— PROBLEM DESCRIPTION —
Filter the listing so that only lines with the word "menu" remain.

▬▬▬▬▬▬

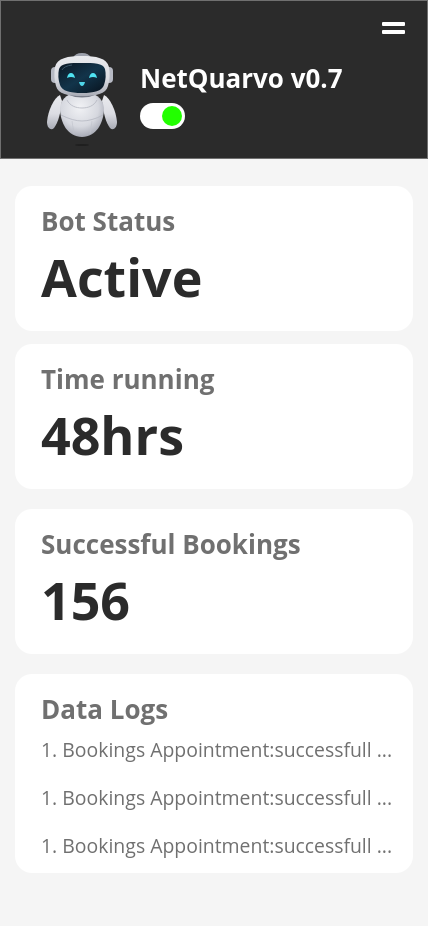
<!DOCTYPE html>
<html lang="en">
<head>
<meta charset="utf-8">
<meta name="viewport" content="width=428">
<title>Bot dashboard</title>
<style>
:root {
  --page: #f5f5f5;
  --bar: #2b2b2b;
  --bar-edge: #707070;
  --card: #ffffff;
  --label: #707070;
  --value: #2b2b2b;
  --on: #22ff00;
}
* { box-sizing: border-box; margin: 0; padding: 0; }
html, body { width: 428px; height: 926px; overflow: hidden; }
body { background: var(--page); font-family: "Open Sans", "Noto Sans", sans-serif; color: var(--value); }
.header {
  height: 159px;
  padding: 21px 22px 0 45px;
  display: flex;
  flex-direction: column;
  background: var(--bar);
  border: 1px solid var(--bar-edge);
}
.menu { align-self: flex-end; width: 23px; height: 12px; display: flex; flex-direction: column; justify-content: space-between; }
.menu span { height: 4px; border-radius: 1px; background: var(--card); }
.bot { display: flex; gap: 22px; margin-top: 16px; }
.robot { width: 72px; height: 100px; flex: none; }
.bot-info { padding-top: 11px; }
.bot-name { font-size: 26px; line-height: 35px; font-weight: 700; color: var(--card); white-space: nowrap; }
.toggle { width: 45px; height: 26px; margin-top: 7px; padding: 3px; border-radius: 13px; background: var(--card); display: flex; justify-content: flex-end; }
.toggle span { width: 20px; height: 20px; border-radius: 50%; background: var(--on); }
.cards { padding: 27px 15px 0; display: flex; flex-direction: column; gap: 20px; }
.card { height: 145px; padding: 18px 22px 0 26px; border-radius: 17px; background: var(--card); }
.card-status { margin-bottom: -7px; }
.card-logs { height: 199px; }
.label { font-size: 26px; line-height: 35px; font-weight: 700; color: var(--label); }
.value { margin-top: 3px; font-size: 52px; line-height: 70px; font-weight: 700; }
.logs { margin-top: 10px; list-style: none; display: flex; flex-direction: column; gap: 22px; font-size: 19.4px; line-height: 26px; color: var(--label); white-space: nowrap; }
</style>
</head>
<body>
<header class="header">
  <a class="menu" href="#" aria-label="Menu"><span></span><span></span></a>
  <div class="bot">
    <svg class="robot" viewBox="46 50 72 100" role="img" aria-label="Friendly white robot">
      <defs>
        <linearGradient id="shell" x1="0" y1="0" x2="0" y2="1">
          <stop offset="0" stop-color="#e9eaee"/>
          <stop offset="0.55" stop-color="#dcdde3"/>
          <stop offset="1" stop-color="#a9acb6"/>
        </linearGradient>
        <radialGradient id="torso" cx="0.45" cy="0.35" r="0.7">
          <stop offset="0" stop-color="#f1f2f5"/>
          <stop offset="0.6" stop-color="#d6d8df"/>
          <stop offset="1" stop-color="#9fa2ae"/>
        </radialGradient>
        <linearGradient id="visor" x1="0" y1="0" x2="1" y2="1">
          <stop offset="0" stop-color="#0b1724"/>
          <stop offset="0.5" stop-color="#12344a"/>
          <stop offset="1" stop-color="#08121d"/>
        </linearGradient>
        <path id="arm" d="M60 95C54 98 48 110 47 122C47 128 51 131 54 128C58 123 61 112 62 101Z"/>
      </defs>
      <ellipse cx="82" cy="145" rx="7" ry="1" fill="#1f1f1f"/>
      <use href="#arm" fill="url(#shell)"/>
      <use href="#arm" fill="url(#shell)" transform="translate(164 0) scale(-1 1)"/>
      <path d="M82 92C95 92 103 98 104 108C104 123 96 137 82 137C68 137 60 123 60 108C61 98 69 92 82 92Z" fill="url(#torso)"/>
      <path d="M61 115C69 119 76 121 82 121S96 119 103 115M67 100C70 106 76 108 82 108S94 106 97 100" fill="none" stroke="#b4b7c1" stroke-width="0.8"/>
      <path d="M72 121L74 134M92 121L90 134" stroke="#c0c3cc" stroke-width="0.6"/>
      <path d="M66 94Q82 101 98 94L95 92H69Z" fill="#787c88"/>
      <path d="M73 58Q75 53 82 53T91 58Z" fill="#9da1ac"/>
      <rect x="51" y="67" width="9" height="16" rx="4" fill="#b7bac4"/>
      <rect x="104" y="67" width="9" height="16" rx="4" fill="#b7bac4"/>
      <path d="M82 56C96 56 107 58 109 67C110 73 110 80 108 86C106 94 96 96 82 96S58 94 56 86C54 80 54 73 55 67C57 58 68 56 82 56Z" fill="url(#shell)"/>
      <path d="M82 63C94 63 103 63 105 69C106 74 106 79 104 85C102 91 94 93 82 93S62 91 60 85C58 79 58 74 59 69C61 63 70 63 82 63Z" fill="url(#visor)"/>
      <path d="M62 70Q64 66 72 65" fill="none" stroke="#3a5668" stroke-width="1"/>
      <path id="eye" d="M67 78Q68 73 71 73T75 78Q71 76 67 78Z" fill="#4fe3f2"/>
      <use href="#eye" x="22"/>
      <path d="M79 82H85Q84 86 82 86T79 82Z" fill="#4fd5e8"/>
    </svg>
    <div class="bot-info">
      <h1 class="bot-name">NetQuarvo v0.7</h1>
      <div class="toggle" role="img" aria-label="Bot switched on"><span></span></div>
    </div>
  </div>
</header>
<main class="cards">
  <section class="card card-status">
    <h2 class="label">Bot Status</h2>
    <p class="value">Active</p>
  </section>
  <section class="card">
    <h2 class="label">Time running</h2>
    <p class="value">48hrs</p>
  </section>
  <section class="card">
    <h2 class="label">Successful Bookings</h2>
    <p class="value">156</p>
  </section>
  <section class="card card-logs">
    <h2 class="label">Data Logs</h2>
    <ul class="logs">
      <li>1. Bookings Appointment:successfull ...</li>
      <li>1. Bookings Appointment:successfull ...</li>
      <li>1. Bookings Appointment:successfull ...</li>
    </ul>
  </section>
</main>
</body>
</html>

▬▬▬▬▬▬

— RESULT OF THIS TASK —
.menu { align-self: flex-end; width: 23px; height: 12px; display: flex; flex-direction: column; justify-content: space-between; }
.menu span { height: 4px; border-radius: 1px; background: var(--card); }
  <a class="menu" href="#" aria-label="Menu"><span></span><span></span></a>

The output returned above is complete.